A flurry of newspaper articles reporting that the Obama Administration may decide to disregard the advice of its military commanders and reduce the U.S. military presence in Iraq to less than 4,000 troops by the end of the year prompted 42 distinguished American foreign policy experts to write an open letter to President Obama on September 15, urging him to reconsider.
The letter, published on the website of the Foreign Policy Initiative, stated that the signers were “gravely concerned” about the risks entailed in retaining such a small force:

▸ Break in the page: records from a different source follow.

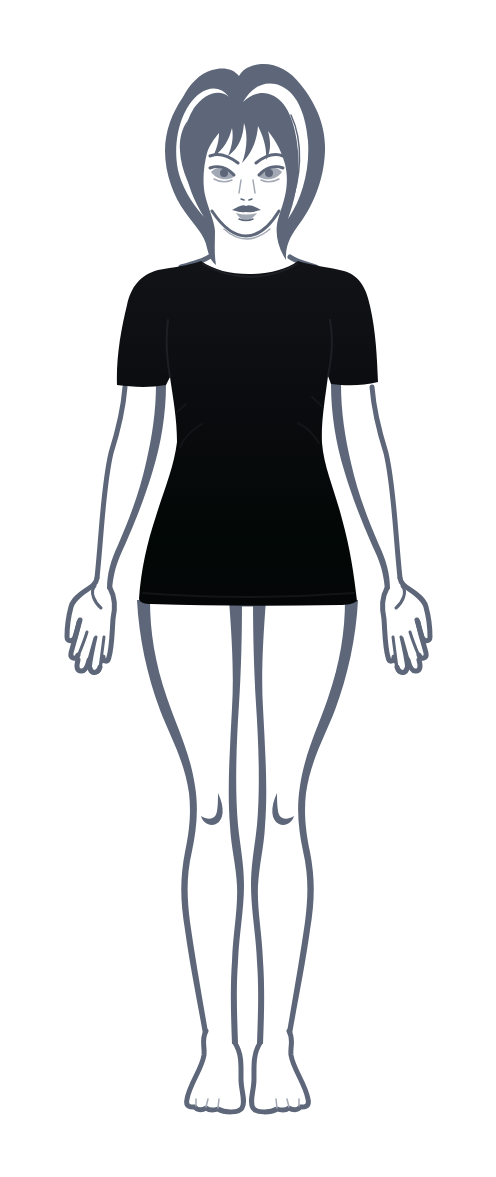
<!DOCTYPE html>
<html lang="en">
<head>
<meta charset="utf-8">
<title>Figure in a black T-shirt</title>
<style>
:root { --paper: #ffffff; --ink: #5d6779; --shade: #a3a9b4; --shirt: #050607; --shirt-light: #111317; --fold: #202328; }
html, body { margin: 0; background: var(--paper); overflow: hidden; }
.figure { display: block; width: 496px; height: 1177px; }
.skin { fill: var(--paper); }
.ink { fill: var(--ink); }
.line { fill: none; stroke: var(--ink); stroke-linecap: round; stroke-linejoin: round; }
.bold { stroke-width: 8; }
.medium { stroke-width: 5; }
.thin { stroke-width: 3; }
.fine { stroke-width: 1.5; }
.soft { fill: none; stroke: var(--shade); stroke-linecap: round; stroke-width: 1.5; }
.fold { fill: none; stroke: var(--fold); stroke-width: 2; stroke-linecap: round; }
</style>
</head>
<body>
<svg class="figure" viewBox="0 0 496 1177" role="img" aria-label="Standing woman drawn in outline, wearing a black T-shirt">
  <defs>
    <linearGradient id="shirt-cloth" x1="0" y1="0" x2="0" y2="1">
      <stop offset="0" stop-color="var(--shirt-light)"/>
      <stop offset=".45" stop-color="#0a0b0e"/>
      <stop offset=".8" stop-color="#020806"/>
      <stop offset="1" stop-color="var(--shirt)"/>
    </linearGradient>

    <g id="arm">
      <path class="line medium" d="M125 387C123 412 117 434 111 453C103 487 102 530 97 578"/>
      <path class="ink" d="M156 384H166C166 414 161 444 153 470C143 504 130 534 120 556C115 568 113 578 112 590L107 589C107 573 111 560 118 545C131 515 140 490 146 463C152 437 156 412 156 384Z"/>
      <path class="line medium" d="M97 578C96 586 88 588 81 594C75 599 72 602 71 607C68 618 67 630 67 637C67 642 73 642 75 637L80 620"/>
      <path class="line medium" d="M110 588C116 599 115 610 113 619C112 633 112 647 109 657C108 663 103 662 103 657"/>
      <path class="line thin" d="M95 586C89 592 95 603 101 608"/>
      <path class="line medium" d="M79 622C77 633 73 645 71 653C70 659 76 660 78 655"/>
      <path class="line thin" d="M87 632C84 642 81 649 78 656C77 664 76 668 79 670C84 674 87 668 88 663L95 638"/>
      <path class="line medium" d="M78 660C76 667 77 671 81 671C86 672 88 664 89 660"/>
      <path class="line thin" d="M96 637C93 650 91 661 90 669C91 676 99 674 100 668L104 637M103 657L100 667"/>
      <path class="line medium" d="M90 668C91 674 98 674 100 667"/>
    </g>

    <g id="leg">
      <path class="ink" d="M137 600H150C150 632 155 663 167 698C176 725 190 752 195 786C199 810 196 832 192 851C186 877 187 898 190 922C195 957 202 997 208 1032L203 1034C198 1005 190 966 185 930C180 900 180 878 185 852C190 829 191 811 189 793C184 759 169 734 160 710C147 675 139 638 137 600Z"/>
      <path class="ink" d="M229 600H242C242 637 241 672 239 704C236 749 235 791 238 825C240 845 244 864 244 885C244 910 239 935 238 962C236 989 237 1014 238 1043L232 1044C231 1018 230 989 232 961C233 932 238 910 237 886C236 865 231 847 230 826C227 789 230 748 232 708C234 676 232 640 229 600Z"/>
      <path class="ink" d="M218 793C225 808 224 820 216 824C210 827 203 823 201 816C209 821 216 819 217 811C218 805 218 799 218 793Z"/>
      <path class="line medium" d="M206 1031C201 1040 205 1046 204 1055C202 1069 190 1083 187 1099C185 1108 192 1107 195 1107C197 1111 203 1110 206 1108C210 1111 215 1110 218 1109C225 1113 239 1113 242 1108C246 1101 241 1091 241 1079C241 1066 242 1054 235 1043"/>
      <path class="soft" d="M196 1106V1099M206 1107L208 1099M218 1108L219 1099"/>
    </g>

    <g id="eye">
      <path d="M211 172C218 165 228 167 234 177C226 181 217 180 211 172Z" fill="var(--shade)"/>
      <ellipse class="ink" cx="224" cy="173" rx="4" ry="4"/>
      <path class="line thin" d="M210 168C218 165 227 167 234 175"/>
      <path class="soft" d="M214 179Q223 184 232 180"/>
    </g>
  </defs>

  <rect width="496" height="1177" fill="var(--paper)"/>

  <g id="limbs">
    <use href="#arm"/>
    <use href="#arm" transform="translate(497 0) scale(-1 1)"/>
    <use href="#leg"/>
    <use href="#leg" transform="translate(495 0) scale(-1 1)"/>
    <path class="line thin" d="M238 605H258"/>
  </g>

  <g id="neck">
    <path class="skin" d="M214 215L210 262L246 280L294 262L280 215Z"/>
    <path class="line medium" d="M209 257C203 261 192 264 181 267M290 257C297 262 307 264 316 267"/>
  </g>

  <g id="t-shirt">
    <path fill="url(#shirt-cloth)" d="M201 261C214 270 230 274 249 274C268 274 285 270 298 261C313 266 330 267 344 271C361 276 367 291 370 306C376 332 377 358 378 382C362 386 347 386 331 384L328 376C325 399 321 422 322 443C324 468 335 491 342 519C350 548 354 574 357 601C353 604 347 605 340 605C277 606 213 606 151 604C145 604 140 603 139 599C141 570 147 543 156 516C164 490 174 467 177 442C177 419 173 398 170 377L166 385C149 388 132 387 117 385C116 358 121 329 127 305C131 287 140 275 158 270C174 267 187 266 201 261Z"/>
    <path class="fold" d="M168 320C165 342 167 360 170 377M330 320C334 342 331 360 328 376M203 264C231 281 269 281 297 264" opacity=".8"/>
    <path class="fold" d="M180 447C185 436 193 429 202 424M319 443C313 433 306 427 298 423M177 412L186 404M323 407L312 397" opacity=".45"/>
    <path class="fold" d="M143 593C210 598 286 598 354 593" opacity=".5"/>
  </g>

  <g id="head">
    <path class="skin" d="M202 130H289C290 165 287 198 278 215C266 232 257 238 246 238C235 238 225 230 214 215C204 196 201 165 202 130Z"/>
    <path class="line thin" d="M212 211C224 229 235 236 246 236C257 236 268 229 279 211"/>
    <path class="soft" d="M224 229Q246 249 270 229"/>
    <use href="#eye"/>
    <use href="#eye" transform="translate(493 0) scale(-1 1)"/>
    <path class="line thin" d="M210 156Q222 151 238 163M283 156Q271 151 256 163"/>
    <path class="soft" d="M241 180L239 193M253 180L255 193"/>
    <path class="line fine" d="M241 199L244 200M249 200L252 199"/>
    <path class="ink" d="M232 210C238 207 242 204 246 206C250 204 255 207 261 210C256 211 252 213 246 212C240 213 237 211 232 210Z"/>
    <path d="M236 213Q246 216 257 213Q252 220 246 220Q240 220 236 213Z" fill="var(--shade)"/>
    <path class="line fine" d="M239 219Q246 222 253 219"/>

    <g id="hair">
      <path class="ink" d="M239 76C233 68 222 67 212 70C199 74 190 84 183 97C172 113 165 131 165 151C165 174 174 197 185 212C194 225 205 235 207 248C209 256 211 261 216 265C214 253 215 243 215 231C214 220 208 208 205 195C202 180 204 165 207 153C209 146 214 139 219 133C219 142 216 150 213 157C224 149 229 140 232 128C234 139 231 149 228 156C240 147 243 136 244 123C248 135 247 150 242 163C252 153 257 140 258 126C264 138 267 149 266 160C271 152 271 142 268 131C277 142 282 153 285 164C290 185 284 201 279 216C274 231 277 246 286 260C285 244 292 234 300 223C312 207 324 181 325 151C326 124 314 101 301 85C290 70 275 63 261 64C250 65 243 69 239 76Z"/>
      <path class="skin" d="M229 97C219 88 204 94 194 108C184 123 182 144 184 163C187 184 194 201 204 217C196 208 184 192 179 174C173 150 177 123 189 105C200 88 218 82 229 97Z"/>
      <path class="skin" d="M243 102C253 85 267 80 281 86C299 94 306 118 308 141C310 170 302 199 288 219C296 197 300 174 298 151C296 127 289 104 274 96C263 90 253 93 243 102Z"/>
      <path class="ink" d="M188 120C181 146 186 178 201 205C191 190 181 171 180 151C179 139 182 128 188 120Z"/>
      <path class="line fine" d="M291 115C304 143 301 178 290 206"/>
    </g>
  </g>
</svg>
</body>
</html>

Failure to leave a significant U.S. military presence in Iraq will leave the country more vulnerable to internal and external threats, thus imperiling the hard-fought gains in security and governance made in recent years at significant cost to the United States. A successful, democratic Iraq will remain a model for other emerging Arab democracies and one day, its neighbor, Iran. However, a failing state in the heart of the Middle East would destabilize the region, empower Iran, and make vain more than eight years of efforts by the United States in Iraq.
Although violence in Iraq is much diminished from its peak in 2004–2007, Iraq’s fragile coalition government needs continued U.S. military assistance to ward off the threats posed by pro-Iranian militias, al-Qaeda in Iraq terrorists, and simmering tensions over territorial disputes in northern Iraq between Iraq’s Kurds, Arabs, Turkmen, and Christian groups.
It has long been clear that the United States needs to remain engaged beyond 2011 in stabilizing one of the Middle East’s most pivotal states. Iraqi and American official are quietly negotiating behind the scenes to extend the presence of U.S. troops past the December 31 deadline set by the 2008 Status of Forces Agreement.
The Obama Administration should now make every effort to avoid squandering the hard-won security gains in Iraq by withdrawing too many troops too fast. Iraq still needs substantial U.S. military, diplomatic, and political support to defeat various insurgent groups, stave off a possible return to civil war, and contain Iran’s expanding influence.